▶ **PROVIDED RECORDS**:
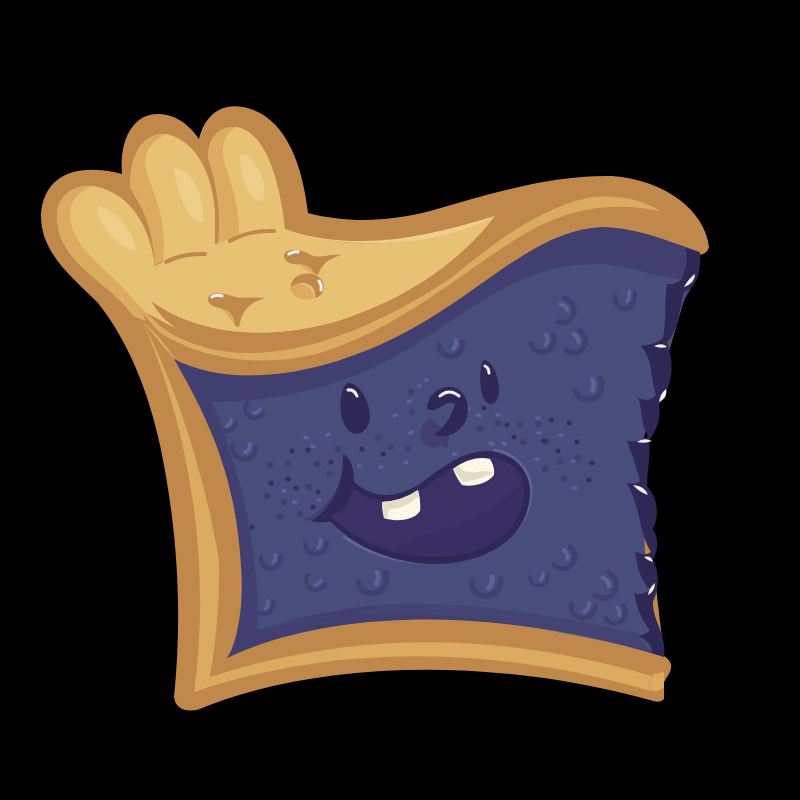
<!DOCTYPE html>
<html lang="en">
<head>
<meta charset="utf-8">
<title>Blueberry pie slice</title>
<style>
:root {
  --backdrop: #000;
  --crust-edge: #c1884c;
  --crust-mid: #dcab5f;
  --crust-light: #e7c273;
  --crust-glow: #edce8a;
  --filling: #494d7c;
  --filling-shade: #403f70;
  --filling-glint: #5e629a;
  --ink: #2f2755;
  --mouth: #3c3066;
  --tooth: #fcf7e6;
  --tooth-shade: #e3dcc6;
  --shine: #f4f2fa;
}
html, body { margin: 0; width: 800px; height: 800px; overflow: hidden; background: var(--backdrop); }
svg { display: block; }
.crust-edge { fill: var(--crust-edge); }
.crust-mid { fill: var(--crust-mid); }
.crust-light { fill: var(--crust-light); }
.crust-glow { fill: var(--crust-glow); }
.filling { fill: var(--filling); }
.filling-shade { fill: var(--filling-shade); }
.ink { fill: var(--ink); }
.mouth { fill: var(--mouth); }
.tooth { fill: var(--tooth); }
.tooth-shade { fill: var(--tooth-shade); }
.shine { fill: var(--shine); }
.crease { fill: none; stroke: var(--crust-edge); stroke-width: 4; stroke-linecap: round; }
.glint { fill: none; stroke: var(--shine); stroke-width: 3; stroke-linecap: round; }
.speck { fill: none; stroke-width: 6.5; stroke-linecap: round; stroke-linejoin: round; }
.speck-dark { stroke: var(--filling-shade); }
.speck-ink { stroke: var(--ink); stroke-width: 5; opacity: .8; }
.speck-pale { stroke: var(--filling-glint); stroke-width: 3.5; }
.berry-rim { fill: none; stroke: var(--filling-shade); stroke-width: 5; stroke-linecap: round; }
.berry-glint { fill: none; stroke: var(--filling-glint); stroke-width: 4; stroke-linecap: round; }
</style>
</head>
<body>
<svg width="800" height="800" viewBox="0 0 800 800" role="img" aria-label="Smiling slice of blueberry pie">
  <defs>
    <g id="berry">
      <path class="berry-rim" d="M-12 -2C-12 14 12 15 12 -4"/>
      <path class="berry-glint" d="M2 3Q6 0 5 -6"/>
    </g>
    <clipPath id="mouth-area">
      <path d="M331 516C345 511 351 499 353 484C375 502 398 500 421 486C446 470 462 455 490 455C516 458 527 475 525 497C520 543 473 561 431 560C390 559 355 543 331 516Z"/>
    </clipPath>
  </defs>

  <rect width="800" height="800" fill="var(--backdrop)"/>

  <g id="crust">
    <path class="crust-edge" d="M122 174C119 137 135 113 159 114C178 115 190 126 199 139C205 114 222 103 243 107C284 115 302 161 308 213C350 224 392 221 430 211C490 194 548 175 612 176C666 180 705 211 709 247Q707 255 697 255L640 450L664 656Q674 662 670 672L664 682V699Q660 704 650 700C498 658 322 658 197 710Q176 713 174 697C182 620 179 535 160 445C148 390 128 341 98 303C70 275 40 252 41 214C44 176 75 162 122 174Z"/>
    <path class="crust-light" d="M57 217C57 197 72 184 93 186C130 192 150 226 155 266L163 262C157 235 146 215 130 187C130 153 143 133 166 134C191 139 211 165 215 210V245L219 242C221 212 217 184 208 158C208 138 218 126 236 127C266 131 280 182 285 229C325 244 368 246 407 241C440 236 470 224 495 216C466 258 424 286 378 307C295 343 209 342 154 306C162 317 166 321 177 329L133 306C118 288 57 264 57 217Z"/>
    <path class="crust-mid" d="M57 217C57 197 72 184 93 186C68 195 64 216 78 240C96 269 129 283 146 321L133 316C111 283 57 264 57 217Z"/>
    <path class="crust-mid" d="M130 187C130 153 143 133 166 134C144 146 141 160 150 182C162 211 166 235 163 261L155 265C153 232 144 208 130 187Z"/>
    <path class="crust-mid" d="M208 158C208 138 218 126 236 127C221 137 220 151 227 171C236 197 240 219 239 236L218 243C221 212 217 184 208 158Z"/>
    <path class="crust-glow" d="M97 206C113 207 134 231 136 249C128 256 98 229 97 206ZM174 168C191 167 206 198 203 221C192 227 176 193 174 168ZM240 155C251 151 267 176 264 197C257 212 239 181 240 155ZM289 231C360 252 426 237 495 216C440 247 345 251 289 231Z"/>
    <path class="crease" d="M166 262Q183 253 205 254M230 241Q249 230 274 231"/>
    <path class="crust-mid" d="M121 289C146 309 153 323 172 334C244 374 333 344 399 309C468 271 520 211 592 197Q634 194 660 211C615 202 578 207 539 226C472 261 412 324 320 353C261 368 204 360 160 333Z"/>
    <path class="crust-edge" d="M151 301C202 338 279 342 350 317C420 292 466 254 495 216C520 203 552 193 590 197C532 207 488 250 448 280C399 313 320 350 250 348C201 347 168 330 151 301Z"/>
    <path class="crust-mid" d="M143 322C155 332 162 340 173 356C214 432 231 555 210 677C363 628 508 634 652 676Q647 683 651 691C497 646 338 643 194 692C207 600 203 463 143 322Z"/>
    <path class="crust-edge" d="M143 322C179 392 208 487 221 572C220 608 217 645 210 677L229 658L244 575L211 420L174 359Z"/>
    <path class="crust-mid" d="M654 674L664 672V688Q656 693 651 690Q647 682 654 674Z"/>
  </g>

  <g id="crust-vents">
    <path class="crust-edge" d="M208 299C209 291 223 293 232 296C243 300 252 296 265 298C251 302 242 309 239 327C232 327 235 316 226 311C218 306 209 308 208 299ZM284 255C286 247 303 250 311 255C321 259 329 254 341 255C329 259 322 263 318 275C312 274 313 267 304 265C293 264 284 264 284 255ZM291 288C290 277 302 272 313 274C327 278 327 295 315 298C316 289 311 283 303 283Q295 283 291 288Z"/>
    <path class="crust-mid" d="M222 309Q234 311 235 326Q230 318 222 309ZM299 264Q312 265 314 274Q305 270 299 264ZM290 288C298 280 313 284 314 298C306 303 293 298 290 288Z"/>
    <path class="glint" d="M212 297Q216 294 222 296M289 254Q293 251 298 252M319 281Q322 285 321 290" stroke-width="2"/>
  </g>

  <g id="filling">
    <path class="filling-shade" d="M174 359C228 387 310 378 388 341C475 301 530 230 602 227C640 228 670 242 700 252L690 290L668 330L640 450L642 560L664 657C510 609 340 605 227 658C238 642 244 603 241 566C236 480 212 425 174 359Z"/>
    <path class="filling" d="M212 402C285 401 350 386 418 343C480 302 530 262 598 264C634 265 655 280 690 279L640 450L650 651L636 633C545 614 470 602 400 604C345 606 300 617 257 630C261 555 240 468 212 402Z"/>
    <path class="filling" d="M257 630C330 606 435 612 515 624L653 651L640 634C540 610 480 604 400 604Z" opacity=".4"/>
    <path class="ink" d="M685 248L700 253C701 267 699 287 684 292C679 306 681 325 667 343C676 366 671 388 659 405C662 421 654 433 649 441C651 455 647 472 647 486C659 500 659 516 653 529C660 541 657 552 653 560C660 574 659 589 653 602C652 620 667 634 664 657L652 653C654 646 645 639 637 635Q645 636 650 630C640 618 637 606 634 593Q642 596 650 590C638 576 637 564 635 551Q645 557 651 552C638 531 641 508 627 483Q636 485 640 481C636 466 632 454 627 441Q641 443 648 436C640 423 643 409 638 398Q650 403 656 395C650 375 653 360 641 346Q657 344 663 338C667 316 664 302 667 284Q677 285 682 278C686 267 689 260 685 248Z"/>
    <path class="shine" d="M684 287Q695 283 695 274Q689 278 684 287ZM654 346Q663 342 667 347Q660 349 654 346ZM659 402Q668 398 666 389Q660 394 659 402ZM637 442Q644 437 652 441Q645 444 637 442ZM633 485Q645 486 648 495Q639 492 633 485ZM644 557Q651 555 653 562Q648 561 644 557ZM648 595Q655 591 655 583Q649 588 648 595Z"/>
  </g>

  <g id="berries">
    <use href="#berry" x="451" y="346"/>
    <use href="#berry" transform="translate(564 311) rotate(-70)"/>
    <use href="#berry" transform="translate(543 342) rotate(-15)"/>
    <use href="#berry" transform="translate(575 342) rotate(-50)"/>
    <use href="#berry" transform="translate(625 298) scale(.85 1.1)"/>
    <use href="#berry" transform="translate(589 388) rotate(-20) scale(1.15)"/>
    <use href="#berry" transform="translate(254 410) rotate(40) scale(.8)"/>
    <use href="#berry" transform="translate(226 423) rotate(20) scale(.8)"/>
    <use href="#berry" transform="translate(244 449) rotate(10)"/>
    <use href="#berry" transform="translate(271 560) scale(.85)"/>
    <use href="#berry" transform="translate(316 545) scale(.9)"/>
    <use href="#berry" transform="translate(315 582) rotate(35) scale(.8)"/>
    <use href="#berry" transform="translate(373 581) rotate(-15) scale(1.2)"/>
    <use href="#berry" transform="translate(264 606) scale(.8)"/>
    <use href="#berry" transform="translate(486 584) scale(1.2)"/>
    <use href="#berry" transform="translate(539 578) scale(.75)"/>
    <use href="#berry" transform="translate(564 558) rotate(-40)"/>
    <use href="#berry" transform="translate(583 608) rotate(10)"/>
    <use href="#berry" transform="translate(605 586) rotate(-55) scale(1.1)"/>
    <use href="#berry" transform="translate(616 614) rotate(-30) scale(.9)"/>
  </g>

  <g id="freckles">
    <path class="speck speck-dark" d="M270 465h.1M288 463h.1M267 496h.1M284 502h.1M280 517h.1M317 464h.1M309 487h.1M329 474h.1M338 449h.1M378 438h.1M411 392h.1M412 412h.1M391 447h.1M424 433h.1M408 449h.1M445 444h.1M480 429h.1M498 423h.1M520 425h.1M538 424h.1M523 442h.1M547 442h.1M560 462h.1M545 469h.1M564 479h.1M578 458h.1M300 514h.1"/>
    <path class="speck speck-ink" d="M292 451h.1M308 450h.1M331 462h.1M362 449h.1M383 454h.1M288 479h.1M271 483h.1M296 488h.1M318 492h.1M484 408h.1M507 425h.1M514 437h.1M551 420h.1M569 423h.1M577 442h.1M544 441h.1M558 451h.1M592 463h.1M589 480h.1M252 527h.1M313 507h.1"/>
    <path class="speck speck-pale" d="M305 437l2 1M327 435l2 -1M312 446l2 1M380 467l2 0M359 466l1 0M394 416l2 -1M408 402l2 -1M426 380l1 0M419 386l1 0M405 463l2 -1M410 433l2 -1M466 408l3 1M478 415l2 1M490 443l3 1M503 443l2 1M497 415l2 0M537 418l2 0M538 433l2 0M560 435l2 0M572 461l2 0M574 488l2 0M283 491l2 0M294 502l2 0M318 500l2 0M454 454l2 0M536 459l2 0"/>
  </g>

  <g id="face">
    <g id="eyes">
      <path class="ink" d="M348 383C360 383 370 402 370 417C368 438 349 439 343 421C338 407 341 386 348 383ZM484 360C494 361 500 381 499 394C496 409 485 406 482 394C479 381 480 364 484 360Z"/>
      <path class="glint" d="M348 390Q354 389 357 396M485 366Q489 368 489 373"/>
    </g>
    <g id="nose">
      <path class="filling-shade" d="M431 418C418 424 416 441 430 448C439 448 447 444 450 436Z"/>
      <path class="ink" d="M427 409C428 393 440 386 452 387C466 390 470 405 467 417C462 434 447 438 434 435C446 427 451 416 455 404C445 398 439 414 427 409Z"/>
      <path class="glint" d="M440 396Q449 388 459 396"/>
    </g>
    <g id="smile">
      <path d="M343 536C380 563 432 569 475 555C512 543 532 518 531 487C528 465 512 452 493 450" fill="none" stroke="var(--filling-glint)" stroke-width="3"/>
      <path class="filling-shade" d="M304 520Q330 508 341 478L350 500L330 522Z"/>
      <path class="ink" d="M343 454C352 458 354 471 354 482C376 501 400 497 421 483C446 465 463 450 491 451C518 455 532 475 530 497C525 545 477 565 431 564C389 562 355 547 330 521Q321 524 311 521C331 509 344 486 343 454Z"/>
      <path class="mouth" d="M331 516C345 511 351 499 353 488C375 506 398 503 421 490C446 473 462 457 490 457C514 460 526 475 524 497C519 541 473 558 431 557C390 556 355 541 331 516Z"/>
      <path clip-path="url(#mouth-area)" d="M385 560C409 522 463 545 525 480V560Z" fill="var(--ink)" opacity=".2"/>
      <path class="tooth" d="M382 502Q402 501 418 490Q421 500 420 511C414 521 394 522 384 518Q382 512 382 502ZM453 469C465 460 478 456 490 459Q495 467 494 475C486 485 471 487 462 485Q457 479 453 469Z"/>
      <path class="tooth-shade" d="M382 502Q402 501 418 490L419 496Q403 510 389 509L387 518L384 517ZM453 469L460 466Q462 475 482 471L494 472Q484 479 463 482Z"/>
    </g>
  </g>
</svg>
</body>
</html>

▶ **TASK PROMPT**:
Return the opening line of the data above and every line after it up to and including the line that holds "--tooth: #fcf7e6;"; pictures stay out.

▶ **WORKED SOLUTION**:
<!DOCTYPE html>
<html lang="en">
<head>
<meta charset="utf-8">
<title>Blueberry pie slice</title>
<style>
:root {
  --backdrop: #000;
  --crust-edge: #c1884c;
  --crust-mid: #dcab5f;
  --crust-light: #e7c273;
  --crust-glow: #edce8a;
  --filling: #494d7c;
  --filling-shade: #403f70;
  --filling-glint: #5e629a;
  --ink: #2f2755;
  --mouth: #3c3066;
  --tooth: #fcf7e6;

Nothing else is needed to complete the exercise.